Your goal :: Look through the entries that follow and return each line that has the string "mottle".

Items from a data source ::
▬▬▬▬▬▬

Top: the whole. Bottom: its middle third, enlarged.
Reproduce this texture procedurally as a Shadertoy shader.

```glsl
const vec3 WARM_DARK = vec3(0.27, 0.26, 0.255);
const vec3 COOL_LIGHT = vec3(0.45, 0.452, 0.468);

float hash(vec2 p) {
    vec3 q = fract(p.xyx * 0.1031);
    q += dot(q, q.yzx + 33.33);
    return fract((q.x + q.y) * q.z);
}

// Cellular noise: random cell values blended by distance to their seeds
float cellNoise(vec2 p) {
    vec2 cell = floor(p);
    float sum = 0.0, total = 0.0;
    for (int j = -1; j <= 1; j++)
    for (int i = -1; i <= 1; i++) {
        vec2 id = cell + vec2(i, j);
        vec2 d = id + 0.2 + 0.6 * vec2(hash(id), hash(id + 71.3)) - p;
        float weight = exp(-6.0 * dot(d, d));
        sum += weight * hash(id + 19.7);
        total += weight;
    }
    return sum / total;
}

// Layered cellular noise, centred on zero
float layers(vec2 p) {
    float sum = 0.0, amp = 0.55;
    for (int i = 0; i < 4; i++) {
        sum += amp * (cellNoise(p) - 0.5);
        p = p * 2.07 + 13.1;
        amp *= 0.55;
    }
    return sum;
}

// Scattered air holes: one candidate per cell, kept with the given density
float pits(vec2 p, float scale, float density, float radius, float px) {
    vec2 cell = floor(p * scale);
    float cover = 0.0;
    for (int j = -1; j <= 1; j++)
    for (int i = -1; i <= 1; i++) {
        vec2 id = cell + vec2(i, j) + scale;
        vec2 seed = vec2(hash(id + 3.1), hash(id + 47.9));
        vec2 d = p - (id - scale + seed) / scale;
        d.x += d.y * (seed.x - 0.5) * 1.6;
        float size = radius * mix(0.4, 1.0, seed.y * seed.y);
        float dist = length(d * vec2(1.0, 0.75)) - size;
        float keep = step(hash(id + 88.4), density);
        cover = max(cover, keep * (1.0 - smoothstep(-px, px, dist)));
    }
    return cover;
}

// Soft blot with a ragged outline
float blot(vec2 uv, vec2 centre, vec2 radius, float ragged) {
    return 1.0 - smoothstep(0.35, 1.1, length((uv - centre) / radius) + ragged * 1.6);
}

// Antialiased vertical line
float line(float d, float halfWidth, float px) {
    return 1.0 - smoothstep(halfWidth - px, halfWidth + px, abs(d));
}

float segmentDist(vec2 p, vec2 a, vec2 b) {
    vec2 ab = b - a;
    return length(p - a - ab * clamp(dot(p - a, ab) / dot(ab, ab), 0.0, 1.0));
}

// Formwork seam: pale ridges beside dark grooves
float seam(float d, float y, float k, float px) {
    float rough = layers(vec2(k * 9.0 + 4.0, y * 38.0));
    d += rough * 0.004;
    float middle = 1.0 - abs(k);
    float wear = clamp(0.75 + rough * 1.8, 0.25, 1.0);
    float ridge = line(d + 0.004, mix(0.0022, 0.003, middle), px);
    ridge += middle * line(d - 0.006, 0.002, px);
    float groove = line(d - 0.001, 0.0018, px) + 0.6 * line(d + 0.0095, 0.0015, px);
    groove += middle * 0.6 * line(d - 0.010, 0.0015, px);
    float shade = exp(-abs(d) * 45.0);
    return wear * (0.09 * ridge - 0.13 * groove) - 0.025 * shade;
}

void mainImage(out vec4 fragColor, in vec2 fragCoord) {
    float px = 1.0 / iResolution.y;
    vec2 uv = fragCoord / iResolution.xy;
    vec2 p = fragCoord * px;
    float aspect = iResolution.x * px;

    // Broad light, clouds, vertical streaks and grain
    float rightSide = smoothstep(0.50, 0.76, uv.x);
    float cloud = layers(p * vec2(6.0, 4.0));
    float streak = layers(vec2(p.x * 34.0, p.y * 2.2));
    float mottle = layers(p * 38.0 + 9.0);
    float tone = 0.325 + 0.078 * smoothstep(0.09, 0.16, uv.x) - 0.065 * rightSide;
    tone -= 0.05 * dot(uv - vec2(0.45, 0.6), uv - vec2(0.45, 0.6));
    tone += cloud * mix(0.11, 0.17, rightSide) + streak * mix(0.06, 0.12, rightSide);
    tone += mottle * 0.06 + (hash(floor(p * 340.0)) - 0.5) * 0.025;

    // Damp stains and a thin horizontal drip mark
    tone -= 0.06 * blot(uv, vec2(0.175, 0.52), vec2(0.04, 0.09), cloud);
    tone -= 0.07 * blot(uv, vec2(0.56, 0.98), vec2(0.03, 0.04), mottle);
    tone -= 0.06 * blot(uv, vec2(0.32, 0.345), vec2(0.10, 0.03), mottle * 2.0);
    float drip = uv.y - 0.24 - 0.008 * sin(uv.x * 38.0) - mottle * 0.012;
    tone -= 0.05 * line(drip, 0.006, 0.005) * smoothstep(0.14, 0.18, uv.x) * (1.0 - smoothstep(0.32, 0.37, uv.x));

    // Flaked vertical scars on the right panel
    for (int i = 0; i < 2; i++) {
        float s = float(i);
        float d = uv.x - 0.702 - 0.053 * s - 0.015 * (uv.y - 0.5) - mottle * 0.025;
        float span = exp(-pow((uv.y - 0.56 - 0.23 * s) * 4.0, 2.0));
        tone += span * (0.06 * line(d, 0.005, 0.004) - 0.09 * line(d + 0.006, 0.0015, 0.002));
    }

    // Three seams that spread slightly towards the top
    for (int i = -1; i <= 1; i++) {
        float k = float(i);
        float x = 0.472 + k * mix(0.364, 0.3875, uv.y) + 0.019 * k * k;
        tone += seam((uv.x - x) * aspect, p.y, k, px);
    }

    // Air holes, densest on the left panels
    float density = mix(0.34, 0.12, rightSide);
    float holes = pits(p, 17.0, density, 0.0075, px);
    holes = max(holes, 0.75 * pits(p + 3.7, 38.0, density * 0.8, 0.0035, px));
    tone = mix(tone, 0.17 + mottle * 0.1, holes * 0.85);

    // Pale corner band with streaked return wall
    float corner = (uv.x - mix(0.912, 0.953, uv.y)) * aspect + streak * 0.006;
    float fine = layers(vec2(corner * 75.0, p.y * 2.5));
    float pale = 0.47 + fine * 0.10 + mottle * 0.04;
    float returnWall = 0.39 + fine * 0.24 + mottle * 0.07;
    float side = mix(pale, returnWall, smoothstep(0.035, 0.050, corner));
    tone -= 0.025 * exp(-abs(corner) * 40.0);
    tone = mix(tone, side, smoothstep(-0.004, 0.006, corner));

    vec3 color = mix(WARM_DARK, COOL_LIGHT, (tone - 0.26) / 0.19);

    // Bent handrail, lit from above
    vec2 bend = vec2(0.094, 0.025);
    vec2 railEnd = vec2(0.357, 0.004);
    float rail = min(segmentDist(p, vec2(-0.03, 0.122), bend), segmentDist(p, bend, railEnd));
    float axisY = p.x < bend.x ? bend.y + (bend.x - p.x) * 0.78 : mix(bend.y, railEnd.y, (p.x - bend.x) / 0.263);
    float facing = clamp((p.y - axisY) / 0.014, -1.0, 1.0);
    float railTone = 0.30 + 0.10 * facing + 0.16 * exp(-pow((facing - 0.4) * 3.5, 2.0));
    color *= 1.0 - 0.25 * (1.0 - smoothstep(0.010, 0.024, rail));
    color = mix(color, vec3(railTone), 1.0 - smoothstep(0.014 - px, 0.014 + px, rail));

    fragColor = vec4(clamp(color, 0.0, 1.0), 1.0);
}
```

▬▬▬▬▬▬

Exercise response ::
    float mottle = layers(p * 38.0 + 9.0);
    tone += mottle * 0.06 + (hash(floor(p * 340.0)) - 0.5) * 0.025;
    tone -= 0.07 * blot(uv, vec2(0.56, 0.98), vec2(0.03, 0.04), mottle);
    tone -= 0.06 * blot(uv, vec2(0.32, 0.345), vec2(0.10, 0.03), mottle * 2.0);
    float drip = uv.y - 0.24 - 0.008 * sin(uv.x * 38.0) - mottle * 0.012;
        float d = uv.x - 0.702 - 0.053 * s - 0.015 * (uv.y - 0.5) - mottle * 0.025;
    tone = mix(tone, 0.17 + mottle * 0.1, holes * 0.85);
    float pale = 0.47 + fine * 0.10 + mottle * 0.04;
    float returnWall = 0.39 + fine * 0.24 + mottle * 0.07;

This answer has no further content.